*Problem requirements*. Reproduce the lines below exactly. Begin with the first, end with the line containing "0; height: 100%;", and leave out the pictures.

*Data shown*.
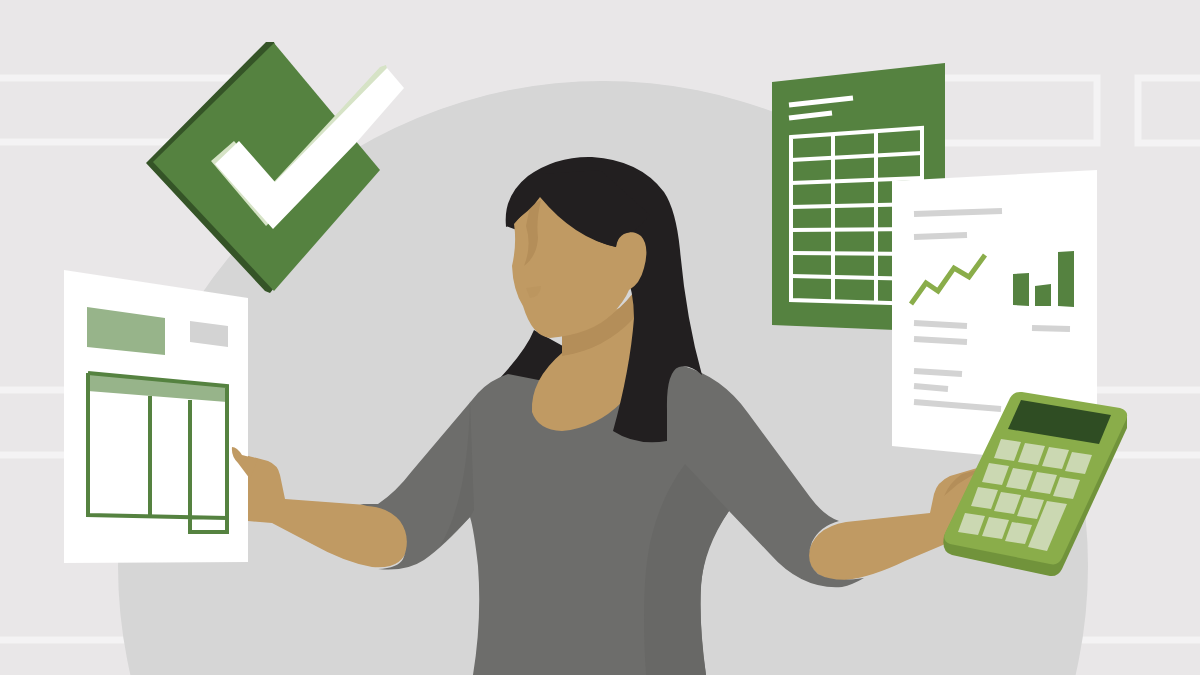
<!DOCTYPE html>
<html lang="en">
<head>
<meta charset="utf-8">
<title>Bookkeeping illustration</title>
<style>
:root {
  --wall: #e9e7e8; --brick: #f4f3f4; --disc: #d6d6d6;
  --green: #558240; --green-dark: #355427; --green-soft: #97b48a;
  --lime: #8aad4a; --lime-dark: #71933b; --screen: #2f4d23; --key: #cbd8b2;
  --skin: #c09a63; --skin-shade: #b48e59; --hair: #221f20;
  --dress: #6d6d6b; --dress-shade: #686866; --paper: #fff; --rule: #d3d3d3;
}
html, body { margin: 0; height: 100%; overflow: hidden; }
body { width: 1200px; height: 675px; background: var(--wall); }
svg { display: block; }
.bricks { fill: none; stroke: var(--brick); stroke-width: 7; }
.disc { fill: var(--disc); }
.paper { fill: var(--paper); }
.green { fill: var(--green); }
.green-dark { fill: var(--green-dark); }
.green-soft { fill: var(--green-soft); }
.rule-fill { fill: var(--rule); }
.grid { fill: none; stroke: var(--green); stroke-width: 4; }
.white-lines { fill: none; stroke: var(--paper); stroke-width: 4; }
.text-rules { fill: none; stroke: var(--rule); stroke-width: 6; }
.trend { fill: none; stroke: var(--lime); stroke-width: 5; }
.skin { fill: var(--skin); }
.skin-shade { fill: var(--skin-shade); }
.hair { fill: var(--hair); }
.dress { fill: var(--dress); }
.dress-shade { fill: var(--dress-shade); }
.calc-side { fill: var(--lime-dark); }
.calc-face { fill: var(--lime); }
.calc-screen { fill: var(--screen); }
.keys { fill: var(--key); }
</style>
</head>
<body>
<svg width="1200" height="675" viewBox="0 0 1200 675" role="img" aria-label="Woman holding an invoice and a calculator, with a check mark, a spreadsheet and a report around her">
  <defs>
    <polygon id="key" points="6,0 26,3 19,22 -1,19"/>
  </defs>

  <g id="wall">
    <g class="bricks">
      <path d="M0 78H260M0 142H260M0 390H100M0 455H100M0 640H160"/>
      <path d="M900 78H1097V143H900M1210 78H1138V143H1210"/>
      <path d="M1060 390H1200M1060 455H1200M1040 640H1200"/>
    </g>
    <circle class="disc" cx="603" cy="566" r="485"/>
  </g>

  <g id="check-mark">
    <path class="green-dark" d="M266 42L274 42L280 60L160 165L274 288L270 293L265 291L146 163Z"/>
    <path class="green" d="M274 43L380 170L274 291L153 162Z"/>
    <path fill="#d6e3c6" d="M211 161L234 141L272 184L380 67L386 65L390 80L272 220L266 226Z"/>
    <path class="paper" d="M215 164L239 141L275 182L387 68L404 88L356 143L273 229Z"/>
  </g>

  <g id="spreadsheet">
    <polygon class="green" points="772,82 945,63 945,332 772,325"/>
    <g class="white-lines">
      <path stroke-width="5" d="M789 105L853 98M789 118L832 113"/>
      <path d="M791 137L922 128V304L791 300Z"/>
      <path d="M833 134V302M876 131V303"/>
      <path d="M791 160L922 153M791 183L922 178M791 207L922 204M791 230L922 229M791 253L922 254M791 276L922 279"/>
    </g>
  </g>

  <g id="report">
    <polygon class="paper" points="892,181 1097,170 1097,466 892,446"/>
    <path class="text-rules" d="M914 214L1002 211M914 237L967 235M914 323L967 326M914 339L967 342M1032 328L1070 329M914 371L962 374M914 386L948 389M914 402L1001 409"/>
    <path class="trend" d="M911 304L926 283L938 291L954 268L969 277L985 255"/>
    <path class="green" d="M1013 274L1029 273V306L1013 305ZM1035 286L1051 284V306H1035ZM1058 252L1074 251V307L1058 306Z"/>
  </g>

  <g id="woman">
    <g id="right-arm">
      <path class="skin" d="M984 466L950 476Q937 482 934 494L930 513L846 522Q812 528 808 556Q812 582 846 580Q872 577 905 561L950 542Z"/>
      <path class="skin-shade" d="M984 468L958 484L944 496Q950 482 962 474Z"/>
    </g>
    <g id="left-arm">
      <path class="skin" d="M232 447Q236 447 241 454L268 461Q278 465 280 475L285 499L380 506Q409 514 408 545Q404 570 372 567Q344 562 312 544L272 523L248 521V469L236 461Q231 454 232 447Z"/>
    </g>
    <path id="hair-back" class="hair" d="M534 330Q526 350 500 378Q484 398 488 414Q494 432 526 440L530 400L570 350Z"/>
    <g id="dress">
      <path class="dress" d="M508 374Q490 380 478 393L412 471Q396 492 378 504H360L367 506Q388 507 400 521Q412 538 403 559Q398 568 378 569Q406 572 424 560Q444 546 470 517Q474 530 478 566Q482 620 473 675H706Q696 600 704 565Q708 540 729 511L770 554Q802 590 842 587Q852 585 864 578Q834 583 818 574Q804 562 812 542Q820 526 839 521Q824 516 810 497L748 413Q722 376 680 365L640 400Z"/>
      <path class="dress-shade" d="M685 464L729 511Q704 548 701 585Q699 630 706 675H646Q640 580 652 535Q662 495 685 464Z"/>
      <path class="dress-shade" d="M470 400L474 510L470 517L440 546Q468 500 470 400Z"/>
    </g>
    <path id="neck" class="skin" d="M563 330V352Q530 380 532 412Q538 430 562 431Q596 428 622 402L640 300Z"/>
    <path class="skin-shade" d="M562 336Q604 330 634 292V318Q604 350 562 356Z"/>
    <path id="hair-lock" class="hair" d="M506 226Q503 196 528 176Q556 156 592 157Q640 160 664 192Q676 210 680 250Q686 318 702 375Q690 364 679 367Q666 372 667 410V441Q636 446 613 431Q630 370 634 318Q634 292 625 270Z"/>
    <g id="face">
      <path class="skin" d="M540 194L514 224Q517 244 512 266Q513 290 523 306Q532 336 550 338Q592 334 612 314Q624 302 629 290Q640 284 644 268Q650 246 641 236Q632 229 622 234Q616 238 616 247Q580 240 540 194Z"/>
      <path class="skin-shade" d="M530 206L541 200Q536 220 538 238Q537 256 524 266Q532 246 526 226Z"/>
      <path class="skin-shade" d="M526 288L541 286Q540 297 530 298Z" opacity=".35"/>
    </g>
    <path id="fringe" class="hair" d="M506 227Q505 190 540 174L600 170L650 215L634 232Q618 232 616 247Q574 238 540 197Q530 212 506 227Z"/>
  </g>

  <g id="invoice">
    <polygon class="paper" points="64,270 248,298 248,562 64,563"/>
    <polygon class="green-soft" points="87,307 165,318 165,355 87,347"/>
    <polygon class="rule-fill" points="190,321 228,326 228,347 190,342"/>
    <polygon class="green-soft" points="88,374 227,387 227,402 88,391"/>
    <g class="grid">
      <path d="M88 373L227 386V532H190V400M88 373V515L227 518M150 396V517"/>
    </g>
  </g>
  <path id="thumb" class="skin" d="M232 447Q237 447 242 455L258 459L250 479L238 463Q231 456 232 447Z"/>

  <g id="calculator">
    <path class="calc-side" d="M944 536L1012 398L1127 414V428L1062 569Q1058 577 1050 576L952 555Q941 552 944 536Z"/>
    <path class="calc-face" d="M1022 392L1120 408Q1130 411 1126 420L1062 558Q1058 566 1050 564L950 544Q942 541 945 533L1010 398Q1014 391 1022 392Z"/>
    <polygon class="calc-screen" points="1021,400 1111,415 1099,444 1008,429"/>
    <g class="keys">
      <use href="#key" x="995" y="439"/><use href="#key" x="1019" y="443"/><use href="#key" x="1043" y="447"/><use href="#key" x="1066" y="452"/>
      <use href="#key" x="983" y="463"/><use href="#key" x="1007" y="468"/><use href="#key" x="1031" y="472"/><use href="#key" x="1054" y="477"/>
      <use href="#key" x="972" y="487"/><use href="#key" x="995" y="492"/><use href="#key" x="1018" y="497"/>
      <use href="#key" x="959" y="513"/><use href="#key" x="983" y="517"/><use href="#key" x="1006" y="522"/>
      <polygon points="1047,501 1067,504 1047,551 1028,547"/>
    </g>
  </g>
</svg>
</body>
</html>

*Answer space*.
<!DOCTYPE html>
<html lang="en">
<head>
<meta charset="utf-8">
<title>Bookkeeping illustration</title>
<style>
:root {
  --wall: #e9e7e8; --brick: #f4f3f4; --disc: #d6d6d6;
  --green: #558240; --green-dark: #355427; --green-soft: #97b48a;
  --lime: #8aad4a; --lime-dark: #71933b; --screen: #2f4d23; --key: #cbd8b2;
  --skin: #c09a63; --skin-shade: #b48e59; --hair: #221f20;
  --dress: #6d6d6b; --dress-shade: #686866; --paper: #fff; --rule: #d3d3d3;
}
html, body { margin: 0; height: 100%; overflow: hidden; }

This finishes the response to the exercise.